If you’ve read the Little House books, you’ll remember that Ma and Pa worried about the girls getting lost on a prairie without trees. How can this be? As you read Joel Salatin’s words, try to imagine grass of this type as far as the eye, if it were up high enough, could see. It’s an awesome image, awesome in the true sense of the word.
For example, when I say “grass,” most people associate that word, in its first sense, with lawns. And yet that is a paltry, uninformed notion of grass. Artificially planted and maintained two-inch turf grass is a far cry from the grass I’m talking about. I’m talking about native prairies, and Little House on the Prairie, where Ma and Pa Ingalls feared Laura would become lost if she went out of the house.

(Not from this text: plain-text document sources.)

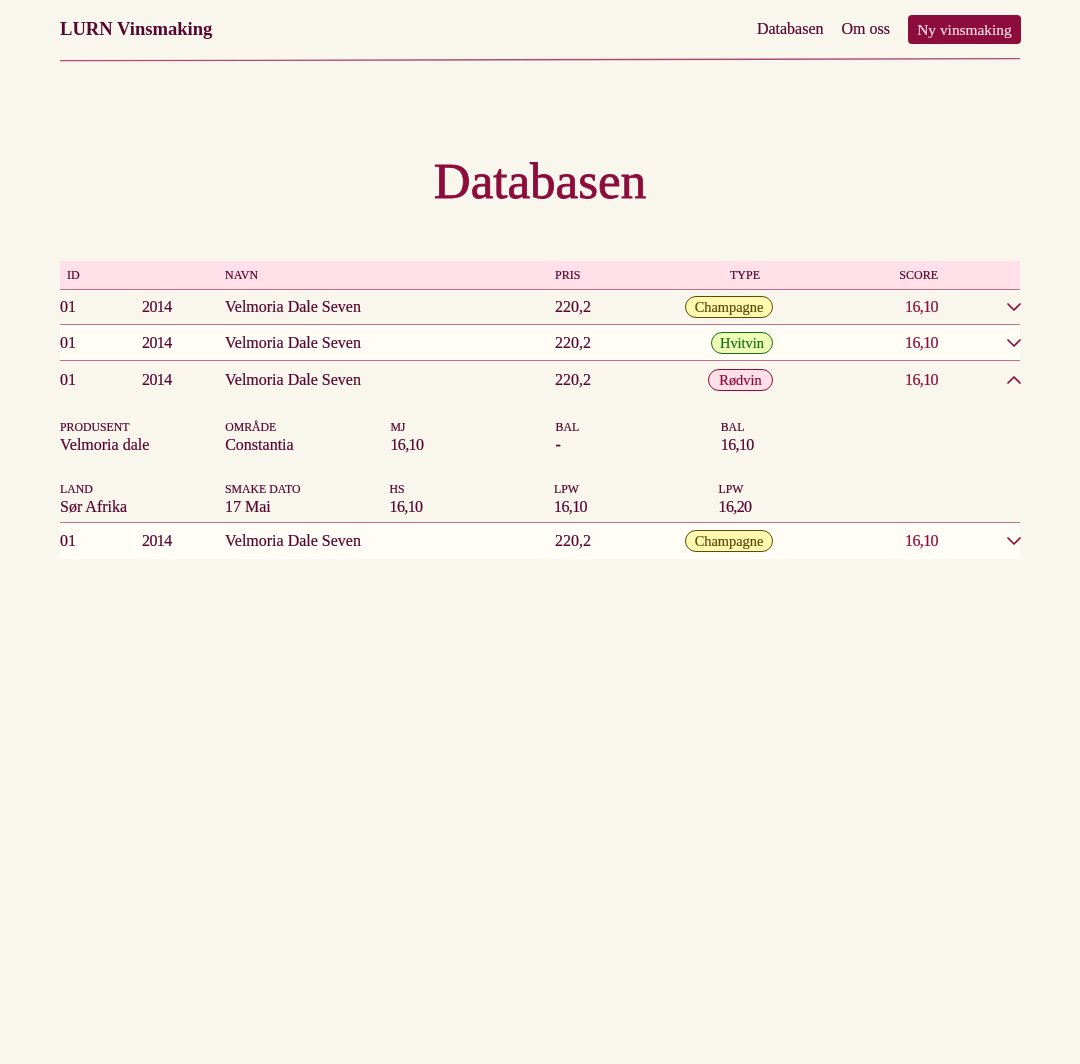
<!DOCTYPE html>
<html lang="no">
<head>
<meta charset="utf-8">
<title>Databasen</title>
<style>
:root {
  --paper: #f9f6ee;
  --stripe: #fffdf5;
  --wine: #8c0c3c;
  --plum: #56062f;
  --rule: #c2708f;
  --blush: #ffe0e8;
  --yellow: #fff9b0;
  --yellow-ink: #5c4a08;
  --green: #ecffb4;
  --green-ink: #1f6a1c;
}
* { box-sizing: border-box; margin: 0; padding: 0; }
body {
  width: 1080px; height: 1064px; overflow: hidden;
  padding: 0 60px;
  background: var(--paper); color: var(--plum);
  font: 16px/18px "Liberation Serif", "TeX Gyre Pagella", serif;
  -webkit-text-stroke: .2px currentColor;
}
a { color: inherit; text-decoration: none; }
.site-header { display: flex; justify-content: space-between; align-items: center; height: 58px; }
.brand { font-size: 18.6px; font-weight: 700; -webkit-text-stroke: 0; }
.menu { display: flex; align-items: center; gap: 18px; margin-right: -1px; }
.button {
  width: 113px; height: 29px; border-radius: 4px;
  background: var(--wine); color: var(--blush);
  font-size: 15.4px; line-height: 29px; text-align: center;
}
.header-rule { display: block; }
h1 {
  margin: 89px 0 50px;
  color: var(--wine); font-size: 51px; font-weight: 400; line-height: 60px; text-align: center;
  -webkit-text-stroke: .8px currentColor;
}
.row {
  display: grid; grid-template-columns: 82px 83px 330px 110px 108px 165px 82px;
  align-items: center; height: 36px;
}
.row.ruled, .details { border-bottom: 1px solid var(--rule); }
.row.first { height: 35px; }
.row.striped { background: var(--stripe); }
.row.open { height: 38px; }
.row.head { height: 29px; background: var(--blush); font-size: 12px; }
.head .id { padding-left: 7px; }
.head .navn { grid-column: 3; }
.head .type { padding-right: 13px; }
.type, .score { justify-self: end; }
.score { color: var(--wine); }
.head .score { color: inherit; }
.num { letter-spacing: -.6px; }
.pill {
  height: 22px; border: 1px solid; border-radius: 11px;
  font-size: 14.4px; line-height: 20px; text-align: center;
}
.champagne { width: 88px; background: var(--yellow); color: var(--yellow-ink); }
.hvitvin { width: 62px; background: var(--green); color: var(--green-ink); }
.rodvin { width: 65px; background: var(--blush); color: var(--wine); }
.chevron { justify-self: end; margin-right: -2px; fill: none; stroke: var(--wine); stroke-width: 1.7; stroke-linecap: round; stroke-linejoin: round; }
.details { display: flex; flex-direction: column; gap: 27px; height: 124px; padding-top: 20px; }
.facts { display: grid; grid-template-columns: repeat(5, 165.2px); }
.facts.tight { grid-template-columns: 165px repeat(4, 164.5px); }
dt { margin-bottom: 1px; font-size: 11.8px; line-height: 16px; }
</style>
</head>
<body>
<svg width="0" height="0" style="position:absolute" aria-hidden="true">
  <defs>
    <path id="down" d="M2 2 8 8 14 2"/>
    <path id="up" d="M2 8 8 2 14 8"/>
  </defs>
</svg>

<header class="site-header">
  <a class="brand" href="#">LURN Vinsmaking</a>
  <nav class="menu">
    <a href="#">Databasen</a>
    <a href="#">Om oss</a>
    <a class="button" href="#">Ny vinsmaking</a>
  </nav>
</header>
<svg class="header-rule" width="960" height="4" aria-hidden="true"><line x1="0" y1="2.7" x2="960" y2=".7" stroke="#b04a70" stroke-width="1.3"/></svg>

<main>
  <h1>Databasen</h1>
  <section class="wine-table" aria-label="Viner">
    <div class="row ruled head">
      <span class="id">ID</span>
      <span class="navn">NAVN</span>
      <span>PRIS</span>
      <span class="type">TYPE</span>
      <span class="score">SCORE</span>
    </div>

    <div class="row ruled first">
      <span>01</span><span class="num">2014</span>
      <span>Velmoria Dale Seven</span>
      <span>220,2</span>
      <span class="type pill champagne">Champagne</span>
      <span class="score num">16,10</span>
      <svg class="chevron" width="16" height="10"><use href="#down"/></svg>
    </div>

    <div class="row ruled striped">
      <span>01</span><span class="num">2014</span>
      <span>Velmoria Dale Seven</span>
      <span>220,2</span>
      <span class="type pill hvitvin">Hvitvin</span>
      <span class="score num">16,10</span>
      <svg class="chevron" width="16" height="10"><use href="#down"/></svg>
    </div>

    <div class="row open">
      <span>01</span><span class="num">2014</span>
      <span>Velmoria Dale Seven</span>
      <span>220,2</span>
      <span class="type pill rodvin">Rødvin</span>
      <span class="score num">16,10</span>
      <svg class="chevron" width="16" height="10"><use href="#up"/></svg>
    </div>
    <div class="details">
      <dl class="facts">
        <div><dt>PRODUSENT</dt><dd>Velmoria dale</dd></div>
        <div><dt>OMRÅDE</dt><dd>Constantia</dd></div>
        <div><dt>MJ</dt><dd class="num">16,10</dd></div>
        <div><dt>BAL</dt><dd>-</dd></div>
        <div><dt>BAL</dt><dd class="num">16,10</dd></div>
      </dl>
      <dl class="facts tight">
        <div><dt>LAND</dt><dd>Sør Afrika</dd></div>
        <div><dt>SMAKE DATO</dt><dd>17 Mai</dd></div>
        <div><dt>HS</dt><dd class="num">16,10</dd></div>
        <div><dt>LPW</dt><dd class="num">16,10</dd></div>
        <div><dt>LPW</dt><dd class="num">16,20</dd></div>
      </dl>
    </div>

    <div class="row striped">
      <span>01</span><span class="num">2014</span>
      <span>Velmoria Dale Seven</span>
      <span>220,2</span>
      <span class="type pill champagne">Champagne</span>
      <span class="score num">16,10</span>
      <svg class="chevron" width="16" height="10"><use href="#down"/></svg>
    </div>
  </section>
</main>
</body>
</html>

The University of Nebraska still maintains an acre or two of this grass in Lincoln. It’s twelve feet tall with stems more than half an inch thick. The first Europeans into Virginia’s Shenandoah Valley wrote letter home describing grasses that could be tied in a knot above the horse’s saddle.
“Folks, This Ain’t Normal”, Joel Salatin
Can you wrap your mind around grass so high an entire NBA team could be unobserved in it? To me, it’s a mind-boggling thought. I hope some day to get to Lincoln to see this grass. (Of course as a former Nebraska resident, I’d love to see a Cornhuskers football game, too, but seeing the grass is much more likely!)
By the way, if you’ve never read anything by Joel Salatin, you’ve missed out on an incredible experience. Look for his books and read one right away! Joel and his family operate Polyface Farms in Virginia:
Polyface, Inc. is a family owned, multi-generational, pasture-based, beyond organic, local-market farm and informational outreach in Virginia’s Shenandoah Valley.
(From their website)
For now, I leave you with the mind picture of mile upon mile of grass waving above miles and miles of bison herds. What a vision!
I’ll be offline most of the time for the next ten days. Thanks for understanding if I don’t get to your blog quite as often. Just doing posts and responding to comments will take most of my scanty online time.